The Bronx-based International Salsa Museum® (ISM) powers promise to open in The Bronx and continue to lead the charge to preserve and advance the legacy of Latin music history.
The cultural institute said on Monday that it is hosting another year of immersive programming — scholarships, digital experiences and in-person events with new awareness partners by their side, starting this spring, with a year-long centennial tribute to the prolific contributions of Latin jazz and salsa pioneer, Tito Puente.

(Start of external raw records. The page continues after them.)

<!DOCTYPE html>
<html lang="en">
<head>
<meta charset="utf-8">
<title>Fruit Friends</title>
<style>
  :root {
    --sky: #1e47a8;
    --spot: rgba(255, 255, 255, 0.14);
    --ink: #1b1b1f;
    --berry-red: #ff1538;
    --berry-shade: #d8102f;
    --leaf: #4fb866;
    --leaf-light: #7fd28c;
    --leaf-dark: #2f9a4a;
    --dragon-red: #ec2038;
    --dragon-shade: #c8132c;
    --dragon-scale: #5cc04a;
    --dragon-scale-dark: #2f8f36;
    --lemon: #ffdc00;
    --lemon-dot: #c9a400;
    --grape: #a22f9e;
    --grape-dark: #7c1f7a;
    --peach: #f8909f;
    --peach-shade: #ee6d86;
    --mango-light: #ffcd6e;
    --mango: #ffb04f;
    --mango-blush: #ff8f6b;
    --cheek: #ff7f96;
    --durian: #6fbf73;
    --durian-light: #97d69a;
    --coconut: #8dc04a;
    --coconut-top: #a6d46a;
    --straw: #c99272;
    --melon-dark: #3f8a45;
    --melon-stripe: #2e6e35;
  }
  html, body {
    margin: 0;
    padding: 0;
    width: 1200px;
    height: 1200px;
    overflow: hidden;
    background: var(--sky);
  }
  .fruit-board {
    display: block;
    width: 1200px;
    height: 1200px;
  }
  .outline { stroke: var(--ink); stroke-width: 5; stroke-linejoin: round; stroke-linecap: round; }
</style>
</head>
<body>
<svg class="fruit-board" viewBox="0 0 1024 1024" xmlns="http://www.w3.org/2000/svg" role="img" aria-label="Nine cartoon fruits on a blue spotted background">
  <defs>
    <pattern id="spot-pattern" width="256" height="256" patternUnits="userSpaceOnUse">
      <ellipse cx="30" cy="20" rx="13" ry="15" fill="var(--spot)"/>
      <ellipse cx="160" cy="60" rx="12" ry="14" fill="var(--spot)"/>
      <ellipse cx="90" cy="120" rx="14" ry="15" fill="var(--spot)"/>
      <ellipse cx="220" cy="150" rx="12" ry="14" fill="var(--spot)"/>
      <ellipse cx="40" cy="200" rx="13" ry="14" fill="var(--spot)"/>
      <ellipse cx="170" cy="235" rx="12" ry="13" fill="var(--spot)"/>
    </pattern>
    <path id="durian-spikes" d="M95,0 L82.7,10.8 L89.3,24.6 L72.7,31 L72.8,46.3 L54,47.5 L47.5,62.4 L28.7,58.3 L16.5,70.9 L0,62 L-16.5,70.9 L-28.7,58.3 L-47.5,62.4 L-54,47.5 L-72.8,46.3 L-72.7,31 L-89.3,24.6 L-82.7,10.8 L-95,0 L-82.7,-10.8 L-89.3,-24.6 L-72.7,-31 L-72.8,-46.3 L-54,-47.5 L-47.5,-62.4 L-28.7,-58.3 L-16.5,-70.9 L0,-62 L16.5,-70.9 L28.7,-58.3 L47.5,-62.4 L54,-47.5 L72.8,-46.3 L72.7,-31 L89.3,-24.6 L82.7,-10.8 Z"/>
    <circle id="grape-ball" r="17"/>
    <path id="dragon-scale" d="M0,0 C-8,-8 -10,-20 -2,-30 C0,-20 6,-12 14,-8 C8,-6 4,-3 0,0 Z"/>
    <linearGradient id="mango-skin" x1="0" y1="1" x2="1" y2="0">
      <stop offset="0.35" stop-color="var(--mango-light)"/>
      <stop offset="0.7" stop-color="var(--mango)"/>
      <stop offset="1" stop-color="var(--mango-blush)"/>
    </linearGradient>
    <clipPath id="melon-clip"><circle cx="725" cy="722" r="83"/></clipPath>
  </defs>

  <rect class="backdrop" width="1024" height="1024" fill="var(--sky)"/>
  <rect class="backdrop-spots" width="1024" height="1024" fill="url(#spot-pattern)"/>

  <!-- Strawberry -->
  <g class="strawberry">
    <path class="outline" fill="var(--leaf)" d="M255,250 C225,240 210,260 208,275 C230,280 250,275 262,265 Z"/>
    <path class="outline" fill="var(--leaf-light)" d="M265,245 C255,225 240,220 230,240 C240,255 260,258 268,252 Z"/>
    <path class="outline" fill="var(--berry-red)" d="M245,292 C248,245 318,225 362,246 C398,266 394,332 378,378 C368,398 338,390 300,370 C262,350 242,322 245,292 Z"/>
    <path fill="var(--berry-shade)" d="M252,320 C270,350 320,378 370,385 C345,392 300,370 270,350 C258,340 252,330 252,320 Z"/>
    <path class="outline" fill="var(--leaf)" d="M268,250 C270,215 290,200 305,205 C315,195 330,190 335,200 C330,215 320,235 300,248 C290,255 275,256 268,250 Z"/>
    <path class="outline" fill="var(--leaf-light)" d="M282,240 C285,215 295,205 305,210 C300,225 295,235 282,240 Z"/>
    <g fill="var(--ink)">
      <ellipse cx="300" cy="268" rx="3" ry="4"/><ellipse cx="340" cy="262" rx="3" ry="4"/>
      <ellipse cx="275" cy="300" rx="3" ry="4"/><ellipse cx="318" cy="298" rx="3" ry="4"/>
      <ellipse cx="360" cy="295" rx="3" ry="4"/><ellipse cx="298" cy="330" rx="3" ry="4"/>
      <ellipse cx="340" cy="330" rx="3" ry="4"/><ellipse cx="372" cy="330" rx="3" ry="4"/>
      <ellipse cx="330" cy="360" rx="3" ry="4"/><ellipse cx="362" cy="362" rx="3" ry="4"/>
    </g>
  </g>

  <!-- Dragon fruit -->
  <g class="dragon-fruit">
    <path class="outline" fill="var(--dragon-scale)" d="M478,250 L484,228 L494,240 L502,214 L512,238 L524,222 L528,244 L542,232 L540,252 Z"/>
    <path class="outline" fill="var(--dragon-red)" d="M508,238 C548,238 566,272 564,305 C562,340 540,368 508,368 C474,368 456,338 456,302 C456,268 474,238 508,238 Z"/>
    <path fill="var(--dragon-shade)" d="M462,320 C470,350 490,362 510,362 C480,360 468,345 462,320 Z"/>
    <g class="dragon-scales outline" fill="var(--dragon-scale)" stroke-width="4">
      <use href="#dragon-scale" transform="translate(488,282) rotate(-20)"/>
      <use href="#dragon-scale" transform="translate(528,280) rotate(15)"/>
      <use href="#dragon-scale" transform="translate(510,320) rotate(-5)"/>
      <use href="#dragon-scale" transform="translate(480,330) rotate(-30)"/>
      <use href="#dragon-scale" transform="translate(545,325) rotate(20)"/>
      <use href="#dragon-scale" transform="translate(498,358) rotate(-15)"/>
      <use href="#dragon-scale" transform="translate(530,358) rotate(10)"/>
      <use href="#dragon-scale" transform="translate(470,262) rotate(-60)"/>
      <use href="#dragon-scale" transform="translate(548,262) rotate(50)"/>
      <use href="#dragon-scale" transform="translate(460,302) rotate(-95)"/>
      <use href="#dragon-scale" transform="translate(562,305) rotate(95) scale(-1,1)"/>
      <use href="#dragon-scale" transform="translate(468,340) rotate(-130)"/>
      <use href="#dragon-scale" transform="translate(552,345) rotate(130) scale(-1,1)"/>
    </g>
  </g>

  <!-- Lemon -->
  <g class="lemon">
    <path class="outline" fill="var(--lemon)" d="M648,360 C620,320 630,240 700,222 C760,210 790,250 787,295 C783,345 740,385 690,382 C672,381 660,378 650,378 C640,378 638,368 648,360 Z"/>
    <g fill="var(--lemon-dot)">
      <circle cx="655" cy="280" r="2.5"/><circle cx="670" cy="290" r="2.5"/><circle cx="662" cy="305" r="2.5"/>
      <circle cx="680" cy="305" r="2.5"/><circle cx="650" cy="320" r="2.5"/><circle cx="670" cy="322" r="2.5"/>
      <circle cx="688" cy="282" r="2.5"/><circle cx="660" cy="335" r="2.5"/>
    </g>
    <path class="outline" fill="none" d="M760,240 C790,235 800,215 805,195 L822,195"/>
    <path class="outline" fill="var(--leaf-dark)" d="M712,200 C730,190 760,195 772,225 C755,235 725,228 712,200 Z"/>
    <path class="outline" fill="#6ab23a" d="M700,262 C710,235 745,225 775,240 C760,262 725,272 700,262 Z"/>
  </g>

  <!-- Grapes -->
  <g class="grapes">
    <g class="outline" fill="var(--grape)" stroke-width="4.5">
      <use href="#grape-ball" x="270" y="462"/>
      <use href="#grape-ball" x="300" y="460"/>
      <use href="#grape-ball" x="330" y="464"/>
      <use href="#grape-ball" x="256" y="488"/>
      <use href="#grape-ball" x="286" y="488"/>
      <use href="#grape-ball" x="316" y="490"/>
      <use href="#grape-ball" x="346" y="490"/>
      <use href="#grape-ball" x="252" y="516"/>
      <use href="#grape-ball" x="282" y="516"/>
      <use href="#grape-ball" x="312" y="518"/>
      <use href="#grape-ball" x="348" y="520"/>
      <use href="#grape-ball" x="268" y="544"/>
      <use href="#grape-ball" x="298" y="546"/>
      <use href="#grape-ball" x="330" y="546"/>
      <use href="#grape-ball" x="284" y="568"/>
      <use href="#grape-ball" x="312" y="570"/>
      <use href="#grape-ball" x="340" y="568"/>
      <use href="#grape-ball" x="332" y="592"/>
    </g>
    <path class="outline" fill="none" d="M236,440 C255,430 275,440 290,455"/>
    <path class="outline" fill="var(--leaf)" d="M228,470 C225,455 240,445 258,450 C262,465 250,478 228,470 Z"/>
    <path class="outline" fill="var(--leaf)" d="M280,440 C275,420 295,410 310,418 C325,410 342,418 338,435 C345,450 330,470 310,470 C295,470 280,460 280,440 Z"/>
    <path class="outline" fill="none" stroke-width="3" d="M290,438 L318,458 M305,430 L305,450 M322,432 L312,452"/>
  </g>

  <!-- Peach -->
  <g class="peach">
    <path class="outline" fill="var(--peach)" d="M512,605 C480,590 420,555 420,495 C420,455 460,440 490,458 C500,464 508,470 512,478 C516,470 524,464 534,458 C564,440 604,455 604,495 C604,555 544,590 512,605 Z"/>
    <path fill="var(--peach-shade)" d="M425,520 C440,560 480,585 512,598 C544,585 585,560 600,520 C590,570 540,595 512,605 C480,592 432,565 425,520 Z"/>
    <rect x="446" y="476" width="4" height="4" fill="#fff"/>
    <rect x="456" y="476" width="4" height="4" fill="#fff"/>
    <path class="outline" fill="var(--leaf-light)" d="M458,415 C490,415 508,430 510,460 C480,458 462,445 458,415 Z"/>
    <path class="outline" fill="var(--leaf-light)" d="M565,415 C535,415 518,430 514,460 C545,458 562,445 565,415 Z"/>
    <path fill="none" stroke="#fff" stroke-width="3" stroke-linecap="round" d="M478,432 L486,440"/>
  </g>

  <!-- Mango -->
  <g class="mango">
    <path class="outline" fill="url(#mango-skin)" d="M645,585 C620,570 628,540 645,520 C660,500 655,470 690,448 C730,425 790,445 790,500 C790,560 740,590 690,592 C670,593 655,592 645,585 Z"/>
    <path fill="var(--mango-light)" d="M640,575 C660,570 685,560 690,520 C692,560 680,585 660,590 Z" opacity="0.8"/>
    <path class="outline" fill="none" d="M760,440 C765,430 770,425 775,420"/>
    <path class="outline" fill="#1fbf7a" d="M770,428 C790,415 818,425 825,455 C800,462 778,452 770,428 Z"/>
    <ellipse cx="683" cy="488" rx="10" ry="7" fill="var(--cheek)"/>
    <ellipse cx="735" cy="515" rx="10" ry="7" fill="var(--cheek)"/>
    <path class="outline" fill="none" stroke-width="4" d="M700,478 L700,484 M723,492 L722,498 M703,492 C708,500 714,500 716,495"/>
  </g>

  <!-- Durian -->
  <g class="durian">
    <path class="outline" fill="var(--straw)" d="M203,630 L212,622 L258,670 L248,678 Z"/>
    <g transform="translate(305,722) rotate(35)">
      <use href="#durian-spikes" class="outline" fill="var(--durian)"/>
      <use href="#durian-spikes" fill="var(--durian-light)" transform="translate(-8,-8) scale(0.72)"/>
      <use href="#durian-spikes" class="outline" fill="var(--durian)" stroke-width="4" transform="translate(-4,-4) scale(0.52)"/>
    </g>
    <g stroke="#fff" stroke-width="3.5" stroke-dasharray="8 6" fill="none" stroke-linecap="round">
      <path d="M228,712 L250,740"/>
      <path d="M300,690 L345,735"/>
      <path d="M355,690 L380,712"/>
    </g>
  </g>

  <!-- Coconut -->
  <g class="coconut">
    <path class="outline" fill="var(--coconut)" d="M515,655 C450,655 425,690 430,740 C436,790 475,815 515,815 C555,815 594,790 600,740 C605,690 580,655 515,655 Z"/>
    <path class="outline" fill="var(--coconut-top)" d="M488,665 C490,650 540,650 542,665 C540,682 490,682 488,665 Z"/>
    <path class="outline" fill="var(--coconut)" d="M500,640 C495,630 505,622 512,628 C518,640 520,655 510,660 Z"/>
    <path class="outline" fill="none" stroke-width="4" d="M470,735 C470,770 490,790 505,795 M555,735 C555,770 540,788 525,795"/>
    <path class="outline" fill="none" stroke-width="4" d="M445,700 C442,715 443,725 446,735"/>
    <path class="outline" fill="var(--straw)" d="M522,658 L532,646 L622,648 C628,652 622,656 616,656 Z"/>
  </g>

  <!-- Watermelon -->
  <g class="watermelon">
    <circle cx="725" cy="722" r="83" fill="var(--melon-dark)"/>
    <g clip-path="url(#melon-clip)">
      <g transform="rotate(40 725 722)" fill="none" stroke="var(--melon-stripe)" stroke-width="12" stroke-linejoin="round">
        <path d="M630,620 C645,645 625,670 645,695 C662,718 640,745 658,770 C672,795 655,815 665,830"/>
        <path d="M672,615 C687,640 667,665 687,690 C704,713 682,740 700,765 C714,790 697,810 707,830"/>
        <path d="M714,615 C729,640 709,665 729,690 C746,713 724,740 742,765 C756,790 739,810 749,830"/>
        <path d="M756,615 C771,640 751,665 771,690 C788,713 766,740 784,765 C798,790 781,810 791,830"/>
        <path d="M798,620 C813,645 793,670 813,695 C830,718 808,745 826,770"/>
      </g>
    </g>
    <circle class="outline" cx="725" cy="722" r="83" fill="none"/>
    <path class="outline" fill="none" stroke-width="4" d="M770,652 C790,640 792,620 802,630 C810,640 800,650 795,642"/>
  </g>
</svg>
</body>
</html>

Since forming in 2021, the cultural institute said it has built a “commendable case” for its establishment, while generating endorsements from a wide range of local residents, merchants, stakeholders and government officials — scoring over 10, 000 signatures of support, all envisioning how the Bronx will be uplifted, both economically, and in spirit, by housing a state-of-the-art museum like ISM.
“The International Salsa Museum will be the only museum dedicated solely to preserving Latin American music traditions and honoring the paramount role Latinos have played in shaping pop culture”, said Willy Rodriguez, ISM’s co-founder and executive director.
“Although it will take years for us to break ground, the time is now to harness our energy to make The Bronx, ISM’s home, elevating the borough’s musical legacy worldwide, and empowering deserving local residents with a hub primed for continued cultural advancement,” he added.
Last year, ISM held its first pop-up museum event during the 20th New York International Salsa Congress, one of the world’s most prominent Latin dance events, attended by 7, 000 enthusiasts.
ISM highlighted the week of events honoring salsa icon Víctor Manuelle for his outstanding three-decade-long career and dedication to advancing the genre’s legacy.
“The Puerto Rican singer met with fans, surprised guests with an electrifying impromptu performance, and publicly endorsed the importance of opening The International Salsa Museum,” ISM said.
It said the pop-up returns Labor Day weekend 2023 to Times Square, and, this time, open to the public.
ISM said it fuses music history preservation and empowerment to honor Latin music legends, support contemporary artists and “extol the virtues of unsung heroes of the past and the present.”
It said these initiatives, which launched in New York City, will ultimately expand worldwide.
For more information on ISM’s upcoming programs, concerts, virtual tours, artist collaborations, and debut catalog of relics, please visit internationalsalsamuseum.org and follow @IntlSalsaMuseum.